Work to be completed:
Reproduce the records word for word, from the first line to the line containing "absolute; left: 25px;".
** Opening Exercise data block **
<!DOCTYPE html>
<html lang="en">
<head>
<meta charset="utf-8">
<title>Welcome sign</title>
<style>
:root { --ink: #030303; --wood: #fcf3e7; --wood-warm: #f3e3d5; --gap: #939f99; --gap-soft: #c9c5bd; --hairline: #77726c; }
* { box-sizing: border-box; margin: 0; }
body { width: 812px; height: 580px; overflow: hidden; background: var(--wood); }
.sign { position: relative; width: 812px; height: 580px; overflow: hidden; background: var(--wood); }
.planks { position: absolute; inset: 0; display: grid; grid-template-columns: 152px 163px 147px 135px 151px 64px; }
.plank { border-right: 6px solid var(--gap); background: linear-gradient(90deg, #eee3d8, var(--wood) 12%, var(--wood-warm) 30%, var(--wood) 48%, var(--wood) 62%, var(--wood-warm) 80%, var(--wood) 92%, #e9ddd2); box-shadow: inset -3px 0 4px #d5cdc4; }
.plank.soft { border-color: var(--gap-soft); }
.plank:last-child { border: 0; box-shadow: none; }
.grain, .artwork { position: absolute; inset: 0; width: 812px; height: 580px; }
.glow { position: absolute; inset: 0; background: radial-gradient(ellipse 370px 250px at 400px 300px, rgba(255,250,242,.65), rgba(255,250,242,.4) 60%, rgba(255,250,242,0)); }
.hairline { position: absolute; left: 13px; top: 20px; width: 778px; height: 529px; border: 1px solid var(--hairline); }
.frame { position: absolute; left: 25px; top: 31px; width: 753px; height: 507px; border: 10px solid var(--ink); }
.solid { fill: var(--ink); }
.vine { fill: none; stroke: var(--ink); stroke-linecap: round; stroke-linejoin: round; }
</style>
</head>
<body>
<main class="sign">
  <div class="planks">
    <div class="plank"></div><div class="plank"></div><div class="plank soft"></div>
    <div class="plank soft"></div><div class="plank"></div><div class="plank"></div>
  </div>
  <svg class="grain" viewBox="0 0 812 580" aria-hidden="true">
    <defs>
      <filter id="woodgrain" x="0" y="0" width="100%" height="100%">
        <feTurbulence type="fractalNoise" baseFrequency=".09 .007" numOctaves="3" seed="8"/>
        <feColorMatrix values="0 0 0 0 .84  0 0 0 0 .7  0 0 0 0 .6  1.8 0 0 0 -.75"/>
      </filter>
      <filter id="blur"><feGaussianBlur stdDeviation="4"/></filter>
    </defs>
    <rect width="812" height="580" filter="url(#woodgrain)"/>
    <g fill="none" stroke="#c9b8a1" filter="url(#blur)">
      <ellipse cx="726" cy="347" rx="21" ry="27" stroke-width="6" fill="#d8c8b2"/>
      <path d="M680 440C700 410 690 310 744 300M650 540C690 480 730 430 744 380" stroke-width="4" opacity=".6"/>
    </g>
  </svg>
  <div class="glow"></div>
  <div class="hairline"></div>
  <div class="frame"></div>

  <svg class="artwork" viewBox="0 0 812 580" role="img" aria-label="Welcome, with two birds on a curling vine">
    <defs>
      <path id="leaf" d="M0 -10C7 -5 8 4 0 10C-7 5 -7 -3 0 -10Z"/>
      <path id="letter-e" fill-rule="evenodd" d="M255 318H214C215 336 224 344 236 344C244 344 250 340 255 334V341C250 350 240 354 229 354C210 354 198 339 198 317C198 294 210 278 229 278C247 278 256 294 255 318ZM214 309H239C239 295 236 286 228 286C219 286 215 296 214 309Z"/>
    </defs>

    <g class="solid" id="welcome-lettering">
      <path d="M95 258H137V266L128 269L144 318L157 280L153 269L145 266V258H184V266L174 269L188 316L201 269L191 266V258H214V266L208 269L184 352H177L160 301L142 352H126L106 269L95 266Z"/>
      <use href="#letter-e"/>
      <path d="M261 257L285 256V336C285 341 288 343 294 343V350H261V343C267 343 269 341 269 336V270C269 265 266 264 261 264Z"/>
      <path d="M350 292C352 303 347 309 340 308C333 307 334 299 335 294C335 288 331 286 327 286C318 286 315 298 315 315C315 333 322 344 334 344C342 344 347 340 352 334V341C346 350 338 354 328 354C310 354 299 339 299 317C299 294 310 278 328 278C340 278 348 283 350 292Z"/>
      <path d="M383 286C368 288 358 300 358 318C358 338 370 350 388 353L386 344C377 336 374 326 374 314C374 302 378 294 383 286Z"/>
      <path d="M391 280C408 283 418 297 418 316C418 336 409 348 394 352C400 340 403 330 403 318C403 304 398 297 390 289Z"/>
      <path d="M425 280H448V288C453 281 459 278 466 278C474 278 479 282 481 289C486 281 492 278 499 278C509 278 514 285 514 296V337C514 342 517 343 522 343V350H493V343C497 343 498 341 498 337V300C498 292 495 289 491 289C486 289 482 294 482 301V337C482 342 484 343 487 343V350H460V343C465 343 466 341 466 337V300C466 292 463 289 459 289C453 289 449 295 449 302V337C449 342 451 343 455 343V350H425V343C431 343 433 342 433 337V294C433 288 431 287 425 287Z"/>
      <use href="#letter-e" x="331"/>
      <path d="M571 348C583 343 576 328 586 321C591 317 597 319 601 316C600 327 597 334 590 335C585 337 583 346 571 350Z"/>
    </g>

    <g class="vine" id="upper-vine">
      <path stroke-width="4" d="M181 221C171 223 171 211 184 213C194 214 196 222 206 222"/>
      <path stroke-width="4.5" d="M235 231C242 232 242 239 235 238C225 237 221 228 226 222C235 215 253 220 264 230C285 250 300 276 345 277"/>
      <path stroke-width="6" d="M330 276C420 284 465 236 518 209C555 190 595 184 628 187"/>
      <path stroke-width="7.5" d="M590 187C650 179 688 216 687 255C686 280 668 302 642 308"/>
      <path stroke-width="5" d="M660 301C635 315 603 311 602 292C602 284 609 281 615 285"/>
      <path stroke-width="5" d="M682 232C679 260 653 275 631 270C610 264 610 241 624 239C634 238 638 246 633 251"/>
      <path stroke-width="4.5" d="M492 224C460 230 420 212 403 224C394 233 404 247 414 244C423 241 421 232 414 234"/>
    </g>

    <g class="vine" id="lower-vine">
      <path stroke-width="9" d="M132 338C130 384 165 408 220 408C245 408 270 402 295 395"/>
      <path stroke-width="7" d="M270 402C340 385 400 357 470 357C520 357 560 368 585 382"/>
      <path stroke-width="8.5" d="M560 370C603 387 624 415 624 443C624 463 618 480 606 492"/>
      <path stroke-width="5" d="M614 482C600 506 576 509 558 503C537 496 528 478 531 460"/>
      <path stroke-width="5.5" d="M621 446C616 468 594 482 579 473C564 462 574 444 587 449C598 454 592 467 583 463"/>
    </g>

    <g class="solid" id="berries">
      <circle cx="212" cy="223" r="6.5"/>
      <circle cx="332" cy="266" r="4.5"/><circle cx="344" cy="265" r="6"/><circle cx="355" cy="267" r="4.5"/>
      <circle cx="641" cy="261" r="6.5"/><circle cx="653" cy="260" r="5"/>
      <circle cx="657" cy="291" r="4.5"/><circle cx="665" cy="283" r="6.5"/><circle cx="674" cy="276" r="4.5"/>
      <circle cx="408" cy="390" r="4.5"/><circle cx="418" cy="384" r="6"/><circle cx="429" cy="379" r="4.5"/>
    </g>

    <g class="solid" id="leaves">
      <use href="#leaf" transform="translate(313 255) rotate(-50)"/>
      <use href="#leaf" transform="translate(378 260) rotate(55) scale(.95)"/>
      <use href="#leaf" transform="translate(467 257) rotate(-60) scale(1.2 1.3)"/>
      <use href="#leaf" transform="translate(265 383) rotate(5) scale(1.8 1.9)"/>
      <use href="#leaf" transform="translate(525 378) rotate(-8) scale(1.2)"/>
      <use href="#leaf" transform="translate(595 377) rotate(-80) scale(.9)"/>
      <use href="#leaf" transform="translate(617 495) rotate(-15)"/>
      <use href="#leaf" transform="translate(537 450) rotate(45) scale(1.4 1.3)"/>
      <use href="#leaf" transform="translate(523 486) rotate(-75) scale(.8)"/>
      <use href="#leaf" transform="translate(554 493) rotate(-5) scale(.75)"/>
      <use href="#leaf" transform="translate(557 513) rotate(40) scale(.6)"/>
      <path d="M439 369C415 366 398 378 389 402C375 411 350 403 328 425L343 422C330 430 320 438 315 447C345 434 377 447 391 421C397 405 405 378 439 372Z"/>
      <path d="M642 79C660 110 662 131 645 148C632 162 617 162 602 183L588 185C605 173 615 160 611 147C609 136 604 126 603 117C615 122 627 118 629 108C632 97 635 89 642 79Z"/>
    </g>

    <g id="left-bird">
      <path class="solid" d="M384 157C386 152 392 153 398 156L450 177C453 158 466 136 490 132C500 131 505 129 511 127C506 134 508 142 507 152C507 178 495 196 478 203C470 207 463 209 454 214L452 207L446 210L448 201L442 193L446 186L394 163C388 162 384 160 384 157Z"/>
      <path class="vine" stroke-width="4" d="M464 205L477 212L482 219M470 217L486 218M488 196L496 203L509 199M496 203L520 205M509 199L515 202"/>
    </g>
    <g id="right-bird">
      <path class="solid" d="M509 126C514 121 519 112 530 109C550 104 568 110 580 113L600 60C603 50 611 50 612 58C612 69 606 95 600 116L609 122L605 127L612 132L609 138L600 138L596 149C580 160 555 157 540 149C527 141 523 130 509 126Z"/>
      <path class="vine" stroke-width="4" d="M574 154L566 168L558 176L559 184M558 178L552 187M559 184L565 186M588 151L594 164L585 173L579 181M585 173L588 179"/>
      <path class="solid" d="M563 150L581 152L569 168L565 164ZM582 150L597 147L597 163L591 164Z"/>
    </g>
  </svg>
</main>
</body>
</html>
** Closing Exercise data block **
Answer to the problem:
<!DOCTYPE html>
<html lang="en">
<head>
<meta charset="utf-8">
<title>Welcome sign</title>
<style>
:root { --ink: #030303; --wood: #fcf3e7; --wood-warm: #f3e3d5; --gap: #939f99; --gap-soft: #c9c5bd; --hairline: #77726c; }
* { box-sizing: border-box; margin: 0; }
body { width: 812px; height: 580px; overflow: hidden; background: var(--wood); }
.sign { position: relative; width: 812px; height: 580px; overflow: hidden; background: var(--wood); }
.planks { position: absolute; inset: 0; display: grid; grid-template-columns: 152px 163px 147px 135px 151px 64px; }
.plank { border-right: 6px solid var(--gap); background: linear-gradient(90deg, #eee3d8, var(--wood) 12%, var(--wood-warm) 30%, var(--wood) 48%, var(--wood) 62%, var(--wood-warm) 80%, var(--wood) 92%, #e9ddd2); box-shadow: inset -3px 0 4px #d5cdc4; }
.plank.soft { border-color: var(--gap-soft); }
.plank:last-child { border: 0; box-shadow: none; }
.grain, .artwork { position: absolute; inset: 0; width: 812px; height: 580px; }
.glow { position: absolute; inset: 0; background: radial-gradient(ellipse 370px 250px at 400px 300px, rgba(255,250,242,.65), rgba(255,250,242,.4) 60%, rgba(255,250,242,0)); }
.hairline { position: absolute; left: 13px; top: 20px; width: 778px; height: 529px; border: 1px solid var(--hairline); }
.frame { position: absolute; left: 25px; top: 31px; width: 753px; height: 507px; border: 10px solid var(--ink); }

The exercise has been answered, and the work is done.